., in which patients received a dose of 35–50 IU/Kg, stratified according to initial INR23
. In our study the risk of venous thromboembolism led physicians to use a low dose of PCC, but we do not think that this was the main cause of the high mortality. Computed tomography scanning performed after treatment showed resolution of cerebral haemorrhages and laboratory tests confirmed, in most patients, a satisfactory recovery of haemostasis. The deaths occurred due to a sudden worsening of the clinical and neurological state in elderly patients in whom treatment had not been prompt. Published guidelines recommend monitoring the INR within 30 minutes after the administration of PCC, but in our study, because the first measurement of INR after treatment was performed at different times for each patient, it was not possible to determine correlations among INR decrease, amount of PCC used and efficacy.
Hanslik et al.31
confirmed the recommendations of international guidelines, establishing that the administration of intravenous vitamin K 10 mg is the first step to take to reverse the effects of oral anticoagulants in patients with massive haemorrhage and a high INR, but in our case, only 25.5% of patients received this therapy, a value that differs substantially from that in other studies10,24,30
, in which vitamin K was infused into 52% to 88% of patients. In the study performed by Imberti et al.23
all patients received vitamin K, but that was a prospective study, unlike our retrospective, observational study.

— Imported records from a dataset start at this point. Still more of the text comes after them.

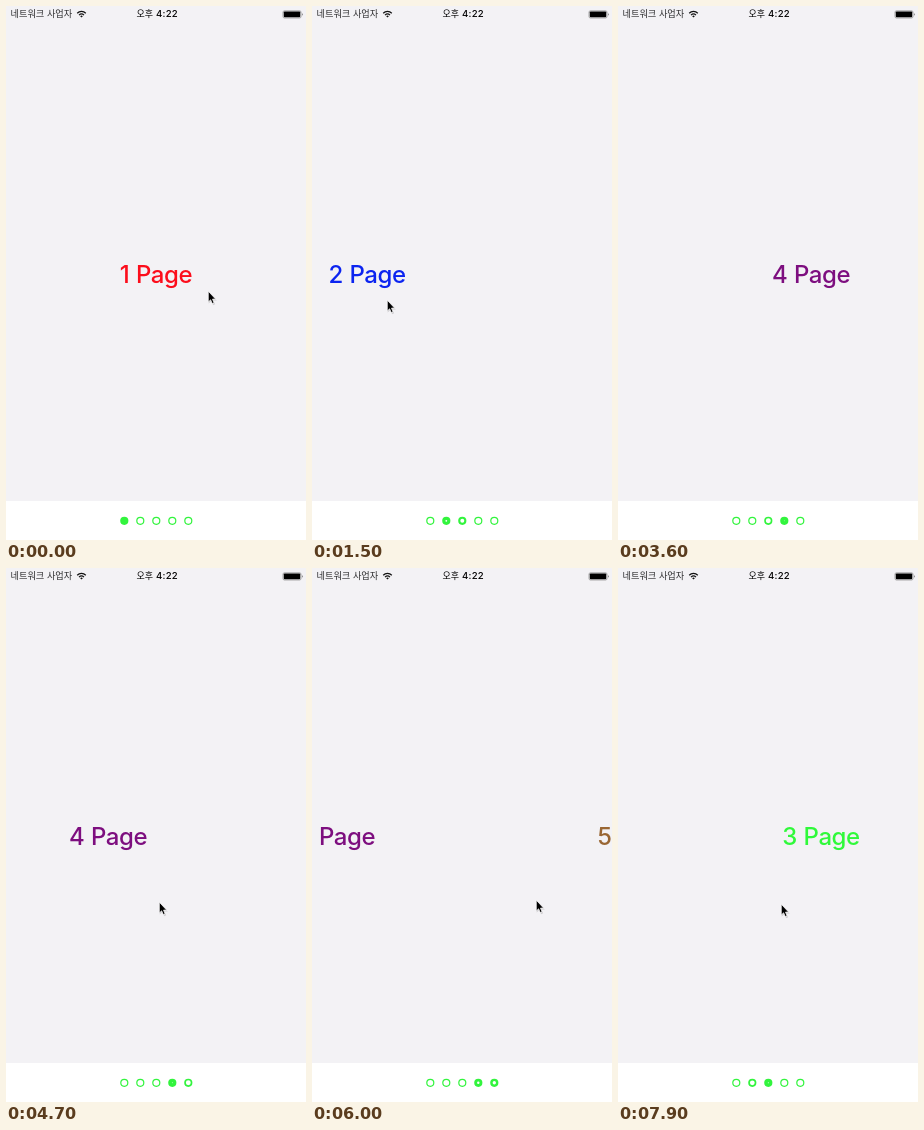
These frames come from a looping animation (300x534 px, 8 s). An HTML page:

```html
<!DOCTYPE html>
<html lang="ko">
<head>
<meta charset="utf-8">
<title>Page control</title>
<style>
  html, body { margin: 0; width: 100%; height: 100%; overflow: hidden; background: #f3f2f5; }
  svg { display: block; width: 300px; height: 534px; }
  .page { font: 500 24px Inter, sans-serif; letter-spacing: -0.45px; word-spacing: 0.7px; text-anchor: middle; }
  .carrier { font: 400 9.2px "Noto Sans CJK KR", "Noto Sans CJK", sans-serif; fill: #2c2c2e; }
  .noon { font: 500 9px "Noto Sans CJK KR", "Noto Sans CJK", sans-serif; }
  .clock { font: 500 9.6px Inter, sans-serif; letter-spacing: 0.25px; }
</style>
</head>
<body>
<svg viewBox="0 0 300 534" xmlns="http://www.w3.org/2000/svg">
  <rect width="300" height="534" fill="#f3f2f5"/>
  <g id="pages"></g>
  <rect y="495" width="300" height="39" fill="#fff"/>
  <g id="dots" fill="none" stroke="#32f43d"></g>

  <text class="carrier" x="4.5" y="11.2">네트워크 사업자</text>
  <g fill="none" stroke="#111" stroke-width="1.2">
    <path d="M71.2 7.2 A6.2 6.2 0 0 1 79.8 7.2"/>
    <path d="M73 9.1 A3.6 3.6 0 0 1 78 9.1"/>
    <path d="M75.5 11.6 L74.2 10.2 A1.9 1.9 0 0 1 76.8 10.2 Z" fill="#111" stroke="none"/>
  </g>
  <text class="noon" x="130.6" y="11.2">오후</text>
  <text class="clock" x="150" y="11.4">4:22</text>
  <rect x="277" y="4.8" width="18" height="7.2" rx="1.4" fill="none" stroke="#777" stroke-width="0.6"/>
  <rect x="277.8" y="5.5" width="16.4" height="5.8" rx="0.7"/>
  <path d="M296 7 Q297.2 8.4 296 9.8 Z" fill="#333"/>

  <g id="cursor">
    <path d="M0.6 1.4 V12.6 L3.3 10.2 L5.2 14.2 L7.2 13.3 L5.4 9.5 H8.8 Z" opacity="0.14"/>
    <path d="M0.3 0.2 V11 L2.6 8.8 L4.3 12.6 L6 11.8 L4.5 8.1 H7.6 Z" stroke="#fff" stroke-width="0.7"/>
  </g>
</svg>
<script>
const LOOP = 8000, STEP = 100, WIDTH = 300, RADIUS = 4.1;
const SLACK = 30;   // pointer travel before the page follows
const FLICK = 50;   // page travel that is enough to turn the page
const TAU = 60;     // settling time constant
const PAUSE = 300;  // pointer rest after a release, then its way back
const COLORS = ['#fc0d1b', '#0b24f0', '#2ff93a', '#7d0e7f', '#996633'];

const SWIPES = [
  { start: 0, end: 300, grab: 202, drop: 84, y: 285 },
  { start: 1100, end: 1500, grab: 200, drop: 75, y: 299 },
  { start: 2200, end: 2400, grab: 152, drop: 102, y: 294 },
  { start: 3200, end: 3550, grab: 205, drop: -26, y: 294 },
  { start: 4390, end: 4900, grab: 231, drop: 20, y: 334 },
  { start: 5700, end: 6000, grab: 20, drop: 224, y: 334 },
  { start: 6800, end: 7050, grab: 96, drop: 262, y: 332 },
  { start: 7700, end: 7900, grab: 80, drop: 163, y: 336 }
];

const byId = id => document.getElementById(id);
const mix = (a, b, k) => a + (b - a) * k;
const clamp = k => Math.min(1, Math.max(0, k));
const smooth = k => k * k * (3 - 2 * k);

// Signed page travel, in pixels, for a pointer at x
function travel(swipe, x) {
  const moved = swipe.grab - x;
  return Math.sign(moved) * Math.max(0, Math.abs(moved) - SLACK);
}

let page = 0;
for (const swipe of SWIPES) {
  const moved = travel(swipe, swipe.drop);
  swipe.from = page;
  if (Math.abs(moved) > FLICK) page += Math.sign(moved);
  swipe.to = page;
}

function stateAt(t) {
  const index = SWIPES.filter(swipe => swipe.start <= t).length - 1;
  const swipe = SWIPES[index], next = SWIPES[index + 1] || swipe;
  const pull = clamp((t - swipe.start) / (swipe.end - swipe.start)) ** 2;
  const back = smooth(clamp((t - swipe.end) / PAUSE - 1));
  const dragX = mix(swipe.grab, swipe.drop, pull);
  const held = swipe.from + travel(swipe, dragX) / WIDTH;
  const settle = t > swipe.end ? Math.exp((swipe.end - t) / TAU) : 1;
  return {
    scroll: t > swipe.end ? mix(swipe.to, held, settle) : held,
    x: mix(dragX, next.grab, back),
    y: mix(swipe.y, next.y, pull)
  };
}

function add(parent, tag, attrs) {
  const el = document.createElementNS('http://www.w3.org/2000/svg', tag);
  for (const name in attrs) el.setAttribute(name, attrs[name]);
  return parent.appendChild(el);
}

const pages = COLORS.map((fill, i) => {
  const label = add(byId('pages'), 'text', { class: 'page', y: 276.7, fill });
  label.textContent = `${i + 1} Page`;
  return label;
});
const dots = COLORS.map((_, i) => add(byId('dots'), 'circle', { cx: 118.3 + 16 * i, cy: 514.8 }));

function render(t) {
  const { scroll, x, y } = stateAt(t);
  pages.forEach((label, i) => label.setAttribute('x', 150 + (i - scroll) * WIDTH));
  dots.forEach((dot, i) => {
    const line = mix(1.2, RADIUS, clamp(1 - Math.abs(scroll - i)));
    dot.setAttribute('r', RADIUS - line / 2);
    dot.setAttribute('stroke-width', line);
  });
  byId('cursor').setAttribute('transform', `translate(${x} ${y})`);
}

const origin = performance.now();
function tick() {
  const t = (performance.now() - origin) % LOOP;
  render(Math.floor(t / STEP) * STEP);
  requestAnimationFrame(tick);
}
tick();
</script>
</body>
</html>
```
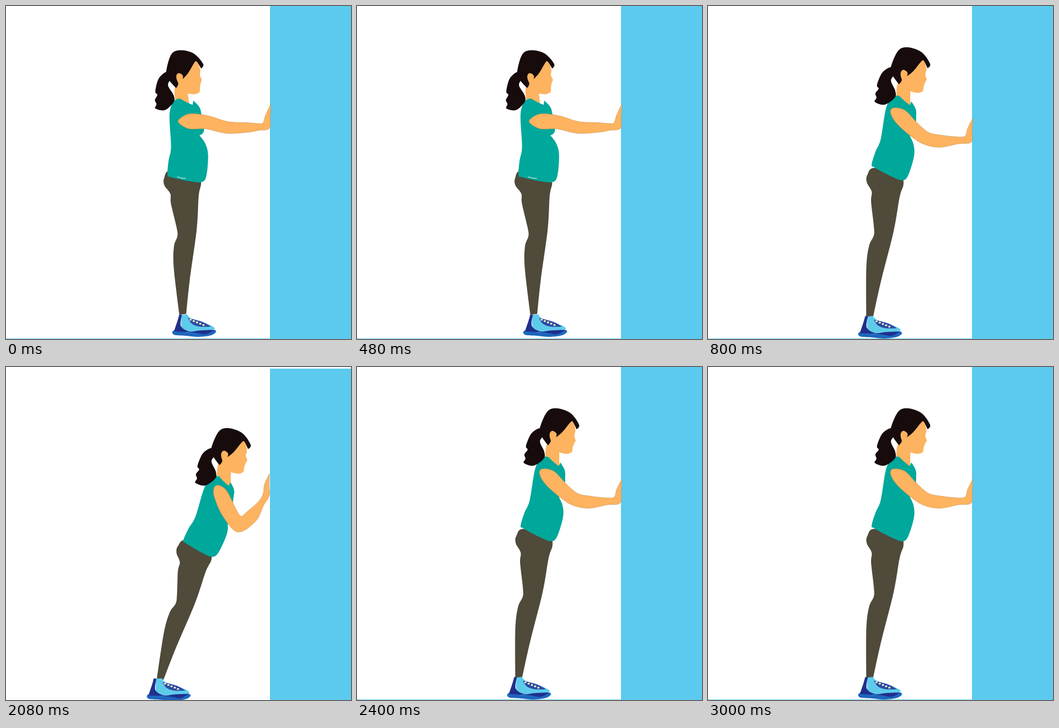
Write an HTML page that moves like this. It is 643 px wide and 621 px high and loops after 3.4 s.

```html
<!DOCTYPE html>
<html lang="en">
<head>
<meta charset="utf-8">
<title>Wall push-up</title>
<style>
html, body { margin: 0; width: 100%; height: 100%; overflow: hidden; background: #fff; }
svg { display: block; width: 100vw; height: 100vh; }
</style>
</head>
<body>
<svg id="stage" viewBox="0 0 643 621" preserveAspectRatio="none"></svg>
<script>
const SKIN = '#fdb35f', HAIR = '#170b0c', SHIRT = '#00a79b', LEGS = '#4f4a39';
const WALL = '#5bcaee', NAVY = '#202f8c', BLUE = '#1d66bd', CYAN = '#5fcbeb';

// Smooth closed outline through points; sharp ones become corners.
function outline(fill, pts, extra = '') {
  const n = pts.length;
  const handle = (i, dir) => {
    const p = pts[i], a = pts[(i + n - 1) % n], b = pts[(i + 1) % n];
    const k = p.sharp ? 0 : dir / 6;
    return `${p.x + (b.x - a.x) * k},${p.y + (b.y - a.y) * k}`;
  };
  let d = `M${pts[0].x},${pts[0].y}`;
  for (let i = 0; i < n; i++) {
    const j = (i + 1) % n;
    d += `C${handle(i, 1)} ${handle(j, -1)} ${pts[j].x},${pts[j].y}`;
  }
  return `<path d="${d}Z" fill="${fill}" ${extra}/>`;
}

// Text form: "x,y" per point, "!" marks a corner.
const blob = (fill, text) => outline(fill, text.trim().split(/\s+/).map(s => {
  const [x, y] = s.replace('!', '').split(',').map(Number);
  return { x, y, sharp: s.endsWith('!') };
}));

// Limb of varying thickness along a spine of [x, y, radius].
function limb(fill, spine, extra) {
  const side = sign => spine.map(([x, y, r], i) => {
    const a = spine[Math.max(0, i - 1)], b = spine[Math.min(spine.length - 1, i + 1)];
    const dx = b[0] - a[0], dy = b[1] - a[1], k = sign * r / Math.hypot(dx, dy);
    return { x: x + dy * k, y: y - dx * k };
  });
  return outline(fill, [...side(1), ...side(-1).reverse()], extra);
}

const group = (transform, body) => `<g transform="${transform}">${body}</g>`;

const face = blob(SKIN, `400,100 407,117 405,128 408,137! 405,142 402,150 400,159 390,162
  377,159! 377,168 377,188! 352,172! 354,144 380,108`);

const hair = blob(HAIR, `414,108 409,116! 402,102 397,104 383,121 371,131! 361,128 361,139
    356,146! 345,131 340,117 354,84 372,77 398,86`)
  + blob(HAIR, `342,114 325,124 315,147 318,154 312,163 314,171 311,179 329,184 348,171
    349,158 341,139 348,126`)
  + blob(SKIN, '359,125 364,119 372,125 367,139 361,136');

const shirt = blob(SHIRT, `345,169 357,168! 365,176 376,185! 379,178! 387,192 388,206
  386,236 376,242! 383,258 384,280 373,316 362,325 340,317 310,301 305,296 312,272
  322,248 332,190`);

const legs = blob(LEGS, `311,302 297,315 296,329 305,346 304,365 309,410 309,428 300,448
  295,490 295,579! 308,579! 322,515 346,420 357,357 364,335 364,323!`);

const lace = i => `<ellipse cx="${344 + i * 6}" cy="${585 + i * 2.5}" rx="2.2" ry="1.7" fill="#fff0bd"/>`;
const shoe = blob(BLUE, '313,605 313,613 335,615 360,617 385,613 388,604 340,603')
  + blob(CYAN, '327,576! 338,575! 346,583 380,595 388,603 360,607 330,606')
  + blob(NAVY, '323,575! 328,576! 326,597 342,607 362,605 388,604! 372,612 350,609 313,607! 320,586')
  + blob('#2a4ba3', '339,582! 366,589 382,598! 362,598 347,593')
  + [0, 1, 2, 3, 4].map(lace).join('');

// Body parts are shared; each pose places them and bends the arm.
const poses = [
  {
    head: 'translate(323 131) rotate(-7.5) scale(.96 1) translate(-365 -125)',
    shirt: 'matrix(1 -.285 .22 1 -69 106.5)',
    legs: 'translate(329 575) rotate(-6.8) scale(1 .97) translate(-301 -579)',
    shoe: '', wallTop: 0, floorY: 620, floorFill: WALL,
    gap: '<path d="M319 318.5Q327 322 335 321.5" stroke="#fff" fill="none"/>',
    arm: [[323, 215, 4], [342, 215, 14], [375, 217, 12.5], [412, 226.5, 11], [450, 226.5, 9],
      [470, 225.5, 6.5], [485, 223, 8], [488, 205, 4.5], [493, 185, .5]]
  },
  {
    head: '', shirt: '', legs: '', shoe: 'translate(-30 3)',
    wallTop: 0, floorY: 620, floorFill: WALL,
    arm: [[343, 194, 5], [358, 205, 14], [380, 227, 13.5], [405, 246, 12], [432, 252, 11.5],
      [466, 250.5, 6.5], [485, 248, 8], [488, 230, 4.5], [493, 211, .5]]
  },
  {
    head: 'translate(42 37)',
    shirt: 'matrix(1 .05 -.12 .95 61 27)',
    legs: 'translate(287 582) rotate(8.6) scale(.97 .95) translate(-301 -579)',
    shoe: 'translate(-47.5 5.5)', wallTop: 3, floorY: 618, floorFill: '#eaf8fd',
    arm: [[392, 223, 5], [400, 237, 13], [416, 271, 14], [435, 293, 15], [457, 279, 12],
      [475, 255, 6], [485, 238, 6], [486, 220, 4.5], [490.5, 201, .5]]
  }
];

const drawPose = p => `<g visibility="hidden">
  <rect x="492" y="${p.wallTop}" width="151" height="621" fill="${WALL}"/>
  <rect y="${p.floorY}" width="492" height="1" fill="${p.floorFill}"/>
  ${group(p.head, face)}
  ${group(p.legs, legs)}
  ${group(p.shoe, shoe)}
  ${group(p.shirt, shirt)}${p.gap || ''}
  ${group(p.head, hair)}
  ${limb(SKIN, p.arm, 'stroke="#b98548" stroke-width=".5"')}
</g>`;

const stage = document.getElementById('stage');
stage.innerHTML = poses.map(drawPose).join('');
const views = [...stage.children];
const order = [0, 1, 2, 1], LOOP = 3400, HOLD = 800;
const start = performance.now();

function tick() {
  const t = (performance.now() - start) % LOOP;
  const current = order[Math.min(3, Math.floor(t / HOLD))];
  views.forEach((v, i) => v.setAttribute('visibility', i === current ? 'visible' : 'hidden'));
  requestAnimationFrame(tick);
}
tick();
</script>
</body>
</html>
```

The present study revealed that, in the absence of a shared protocol, the guidelines are not always applied correctly and consistently, and that variability in treatment often depends on the clinical experience of each physician. If bleeding does not stop and haemostasis is not restored, the guidelines recommend administered FFP or PCC. FFP is often used in such cases, but the ideal dosage to obtain a significant result is unknown32
and the possibility of volume overload, especially in the elderly, must be considered. In our study 34% of the patients received FFP, but all patients receiving FFP also needed PCC to reverse anticoagulation. Only 6.4% of patients required administration of vitamin K, FFP and PCC. In the case of major haemorrhage or when the haemoglobin concentration is below 8.0 g/dL, it is recommended that red blood cells are administered: 25.5% of our patients were give red blood cell transfusions at hospitalization.
In this study no significant differences were found between patients treated with acenocoumarol or warfarin.
The mortality rate in other published studies ranged between 10% and 28%23,28,33
. In our study 46.8% of the patients died, similar to the rate in the study by Bruce et al
In most cases, death was caused by serious head trauma, which produced fatal intracranial bleeding, or by severe spontaneous intracranial haemorrhage, which induced a state of irreversible coma in the anticoagulated elderly patients and subsequent cardiopulmonary arrest. A delay in the administration of therapy, underdosing of PCC and incorrect use of vitamin K may also have been factors contributing to the high number of deaths.
In our retrospective study we observed a discrepancy between the published guidelines on the management of patients on vitamin K antagonists with critical haemorrhage and the actual use of PCC in the different wards of our hospital. The management of these patients was often based only on the experience of the treating physicians rather than on the application of local protocols. In this way, the patients’ management becomes subjective, leading to inappropriate therapeutic variability.